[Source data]

-=-=-=-=-

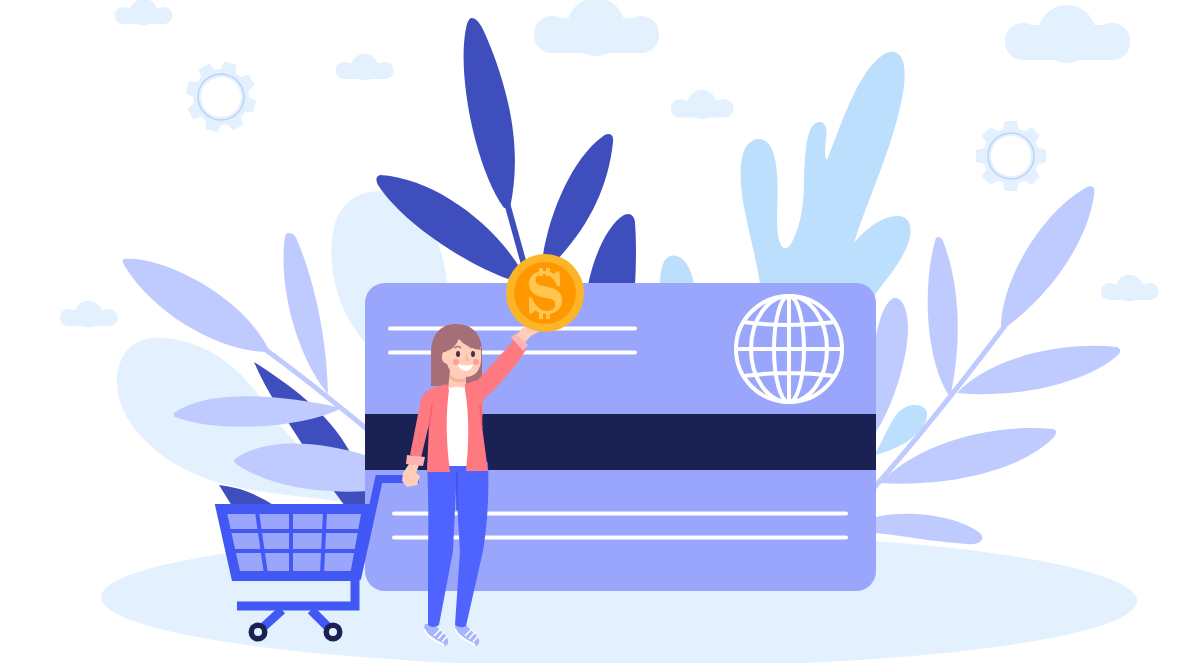
<!DOCTYPE html>
<html lang="en">
<head>
<meta charset="utf-8">
<title>Online shopping card illustration</title>
<style>
:root {
  --white: #ffffff;
  --mist: #e3f0fd;
  --sky: #bcdffe;
  --lilac: #bfcbff;
  --card: #99a6fb;
  --leaf-dark: #3e4fbd;
  --stripe: #1b2253;
  --cart: #4158f4;
  --jeans: #4f63ff;
  --jacket: #ff7a80;
  --jacket-shade: #f0606c;
  --cuff: #ffb3b3;
  --skin: #ffcdb8;
  --skin-shade: #f6b49e;
  --hair: #a66f78;
  --gold: #fdb528;
  --gold-deep: #ff9800;
  --gold-light: #ffc54f;
}
html, body { margin: 0; width: 1200px; height: 663px; overflow: hidden; background: var(--white); }
svg { display: block; }
.mist { fill: var(--mist); }
.sky { fill: var(--sky); }
.lilac { fill: var(--lilac); }
.lilac-stem { fill: none; stroke: var(--lilac); stroke-width: 5; stroke-linecap: round; }
.dark-leaf { fill: var(--leaf-dark); }
.dark-stem { fill: none; stroke: var(--leaf-dark); stroke-width: 6; stroke-linecap: round; }
.card-line { stroke: var(--white); stroke-width: 4; stroke-linecap: round; }
.globe { fill: none; stroke: var(--white); stroke-width: 4; }
.cart-line { fill: none; stroke: var(--cart); }
.skin { fill: var(--skin); }
.jacket { fill: var(--jacket); }
.jeans { fill: var(--jeans); }
.hair { fill: var(--hair); }
.dollar { font: bold 57px "TeX Gyre Schola", "Noto Serif", serif; fill: var(--gold-light); text-anchor: middle; }
</style>
</head>
<body>
<svg width="1200" height="663" viewBox="0 0 1200 663" role="img" aria-label="Woman with a shopping cart and a coin in front of a large bank card">
  <defs>
    <g id="cloud">
      <rect y="28" width="125" height="35" rx="17.5"/>
      <circle cx="18" cy="44" r="18"/>
      <circle cx="62" cy="37" r="29"/>
      <circle cx="107" cy="44" r="18"/>
      <rect x="18" y="40" width="89" height="22"/>
    </g>
    <g id="gear">
      <g class="mist">
        <circle r="28"/>
        <g id="teeth"><path id="tooth" d="M-8-26L-6-35H6L8-26Z"/><use href="#tooth" transform="rotate(45)"/><use href="#tooth" transform="rotate(90)"/><use href="#tooth" transform="rotate(135)"/></g>
        <use href="#teeth" transform="rotate(180)"/>
      </g>
      <circle r="23" fill="none" stroke="#bcd2f8" stroke-width="1.5"/>
      <circle r="20" fill="#fff"/>
    </g>
    <g id="wheel">
      <circle r="9.5" fill="#1b2253"/>
      <circle r="4" fill="#e3f0fd"/>
    </g>
    <g id="shoe">
      <path d="M-10-8Q-13-2-6 3L8 13Q12 15 13 11Q14 6 8 1L-1-8Z" fill="#a8b4fb"/>
      <path d="M-11-3Q-8 5 9 13" fill="none" stroke="#fff" stroke-width="2"/>
      <path d="M-1 4L6-3M3 7L9 0M7 10L12 4" stroke="#fff" stroke-width="1.5"/>
    </g>
  </defs>

  <g id="clouds" class="mist">
    <use href="#cloud" transform="translate(534 -10)"/>
    <use href="#cloud" transform="translate(1005 -3)"/>
    <use href="#cloud" transform="translate(115 -5) scale(.46)"/>
    <use href="#cloud" transform="translate(336 50) scale(.46)"/>
    <use href="#cloud" transform="translate(671 86) scale(.5)"/>
    <use href="#cloud" transform="translate(60 297) scale(.46)"/>
    <use href="#cloud" transform="translate(1101 271) scale(.46)"/>
  </g>

  <g id="gears">
    <use href="#gear" transform="translate(221 97) rotate(16)"/>
    <use href="#gear" transform="translate(1011 156)"/>
  </g>

  <g id="pale-foliage" class="mist">
    <path d="M372 350C342 320 326 275 333 232C338 203 360 188 386 192C422 198 443 240 447 284V350Z"/>
    <path d="M365 505C300 495 240 493 200 476C148 455 116 416 117 380C118 350 138 335 165 338C215 343 245 375 263 402C285 437 320 470 365 480Z"/>
  </g>

  <ellipse id="ground" class="mist" cx="619" cy="599" rx="518" ry="68" transform="rotate(.2 619 599)"/>

  <g id="sky-foliage" class="sky">
    <path d="M761 290C757 262 750 238 744 207C739 180 738 148 752 141C763 135 772 143 775 159C781 188 774 222 779 240C782 251 788 251 793 240C802 222 804 200 804 180C805 154 806 128 816 123C824 119 828 127 826 139C825 148 824 157 827 160C835 140 843 116 854 94C866 69 882 50 894 52C906 54 906 75 903 93C894 145 867 200 854 243C866 228 884 215 899 216C914 217 913 236 904 253C895 270 884 282 874 296Z"/>
    <path d="M660 285C660 263 666 253 677 256C686 259 692 271 694 285Z"/>
    <path d="M876 452C889 430 894 407 913 405C929 404 931 417 921 429C909 444 892 450 876 455Z"/>
  </g>

  <g id="left-plant">
    <path class="dark-leaf" d="M254 362C290 385 328 412 350 452L302 444C286 418 267 393 254 362Z"/>
    <path class="dark-leaf" d="M219 485Q248 488 275 506H232ZM333 490H366V506H345Z"/>
    <path class="lilac-stem" d="M262 347Q310 382 368 430"/>
    <path class="lilac" d="M124 259C165 256 245 298 270 352C225 353 156 318 124 265Q121 260 124 259Z"/>
    <path class="lilac" d="M288 233Q294 232 297 240C315 282 327 340 328 394C296 356 278 284 285 237Q286 233 288 233Z"/>
    <path class="lilac" d="M174 413C210 388 280 395 342 408C300 429 218 433 175 417Q173 415 174 413Z"/>
    <path class="lilac" d="M235 459C265 438 315 440 368 456V491C320 494 270 487 236 464Q233 461 235 459Z"/>
  </g>

  <g id="right-plant">
    <path class="lilac" d="M876 517C910 509 958 516 980 533Q984 537 981 541Q976 545 967 544C935 542 905 536 876 533Z"/>
    <path class="lilac" d="M870 405C870 350 880 302 894 298C907 297 911 325 906 350C901 380 889 412 876 432Z"/>
    <path class="lilac-stem" d="M872 490Q930 425 1004 327"/>
    <path class="lilac" d="M1087 187Q1096 184 1094 195C1088 240 1052 295 1001 331C999 285 1040 213 1087 187Z"/>
    <path class="lilac" d="M936 238Q940 235 943 241C959 282 963 340 950 397C925 362 922 282 936 238Z"/>
    <path class="lilac" d="M1117 347Q1123 350 1118 355C1088 382 1020 399 957 393C990 358 1060 341 1117 347Z"/>
    <path class="lilac" d="M1053 429Q1059 431 1054 437C1020 472 945 487 880 483C915 446 985 423 1053 429Z"/>
  </g>

  <g id="dark-plant">
    <path class="dark-stem" d="M507 203L527 275"/>
    <path class="dark-leaf" d="M471 18C479 17 485 33 491 48C508 92 523 148 510 208H504C478 172 458 85 465 34Q467 19 471 18Z"/>
    <path class="dark-leaf" d="M380 175C432 178 490 220 520 268L508 279C462 262 402 222 378 185Q374 177 380 175Z"/>
    <path class="dark-leaf" d="M608 134Q614 134 613 142C608 190 586 232 549 268L542 262C548 215 572 159 602 137Q605 134 608 134Z"/>
    <path class="dark-leaf" d="M588 285C594 255 608 224 624 215Q633 211 635 222Q637 250 635 285Z"/>
  </g>

  <g id="bank-card">
    <rect x="365" y="283" width="511" height="308" rx="20" fill="var(--card)"/>
    <rect x="365" y="414" width="511" height="56" fill="var(--stripe)"/>
    <path class="card-line" d="M390 328.500H635M390 352.500H635M394 513.500H846M394 537.500H846"/>
    <g class="globe" transform="translate(789 349)">
      <circle r="53"/>
      <ellipse rx="38" ry="53"/>
      <ellipse rx="15" ry="53"/>
      <path d="M0-53V53M-53 0H53M-46-27Q0-21 46-27M-46 27Q0 21 46 27"/>
    </g>
  </g>

  <g id="cart">
    <path d="M225 510H367L355 576H237Z" fill="var(--card)"/>
    <path class="cart-line" stroke-width="10" d="M221 509H367L355 576H236Z"/>
    <path class="cart-line" stroke-width="4" d="M257 512L266 574M291 512V574M325 512L322 574M228 531H362M233 551H358"/>
    <path class="cart-line" stroke-width="8" d="M357 579L379 479H419"/>
    <path class="cart-line" stroke-width="9" d="M355 578V606H237"/>
    <path class="cart-line" stroke-width="9" d="M282 610L260 630M311 610L331 630"/>
    <use href="#wheel" x="258" y="632"/>
    <use href="#wheel" x="333" y="632"/>
  </g>

  <g id="woman">
    <use href="#shoe" x="435" y="632"/>
    <use href="#shoe" x="466" y="632"/>
    <path class="jeans" d="M427 462H488C489 492 488 520 483 551L466 626Q461 629 455 625L460 551L456 488L453 551L439 625Q433 629 428 625V551Q429 505 427 462Z"/>
    <path d="M457 472V510" stroke="#3f51df" stroke-width="1.500"/>

    <path class="hair" d="M431 386V353C431 334 441 324 456 324C473 324 482 335 482 352V379Q475 386 462 386Z"/>
    <path class="skin" d="M450 370H466V391Q457 397 448 390Z"/>
    <path d="M450 375Q457 381 466 378V382Q457 384 450 379Z" fill="var(--skin-shade)"/>

    <path d="M446 389Q457 385 468 389L470 466H444Z" fill="var(--white)"/>
    <path class="jacket" d="M447 384L449 390Q444 426 450 472H427L429 424L421 458L410 455L420 404Q422 390 436 387Z"/>
    <path class="jacket" d="M465 384L478 380L514 340L526 350Q508 378 483 400L482 426L488 471H466Q471 425 465 390Z"/>
    <path d="M429 428L432 405M482 428L480 405" stroke="var(--jacket-shade)" stroke-width="1.500"/>
    <path d="M511 337L517 333L528 345L523 351Z" fill="var(--cuff)"/>
    <path d="M407 455L425 457L423 466L406 464Z" fill="var(--cuff)"/>
    <path class="skin" d="M517 335L522 328L532 325L540 331L531 336L525 342Z"/>
    <path class="skin" d="M409 464L419 465L416 473L420 476L417 485L407 487L402 481L403 473Z"/>

    <path class="skin" d="M446 347Q453 346 459 337Q468 346 481 347V361Q479 377 465 377Q451 377 447 364Q441 363 442 355Q443 351 446 352Z"/>
    <path class="hair" d="M436 350Q441 330 458 330Q477 331 481 350Q466 348 459 339Q454 350 444 352Z"/>
    <g id="face">
      <ellipse cx="458" cy="354" rx="2" ry="3" fill="#4b3040"/>
      <ellipse cx="473" cy="354" rx="2" ry="3" fill="#4b3040"/>
      <path d="M454 348Q458 345 461 348M470 348Q473 345 476 348" fill="none" stroke="var(--hair)" stroke-width="1.500"/>
      <circle cx="456" cy="362" r="3" fill="#ff9f98"/>
      <circle cx="476" cy="362" r="3" fill="#ff9f98"/>
      <path d="M466 355L468 360H465" fill="none" stroke="var(--skin-shade)" stroke-width="1.500"/>
      <path d="M458 364Q466 367 473 364Q472 371 465 371Q459 370 458 364Z" fill="var(--white)"/>
    </g>
  </g>

  <g id="coin">
    <circle cx="545" cy="293" r="39" fill="var(--gold)"/>
    <circle cx="545" cy="293" r="31" fill="var(--gold-deep)"/>
    <path d="M541 268V276M548 268V276M541 311V319M548 311V319" stroke="var(--gold-light)" stroke-width="4"/>
    <text class="dollar" x="545" y="313">S</text>
  </g>
</svg>
</body>
</html>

-=-=-=-=-

**Exercise details**. For every line in the data above that holds "rotate", return the line itself.

**Answer to this task**.
        <g id="teeth"><path id="tooth" d="M-8-26L-6-35H6L8-26Z"/><use href="#tooth" transform="rotate(45)"/><use href="#tooth" transform="rotate(90)"/><use href="#tooth" transform="rotate(135)"/></g>
        <use href="#teeth" transform="rotate(180)"/>
    <use href="#gear" transform="translate(221 97) rotate(16)"/>
  <ellipse id="ground" class="mist" cx="619" cy="599" rx="518" ry="68" transform="rotate(.2 619 599)"/>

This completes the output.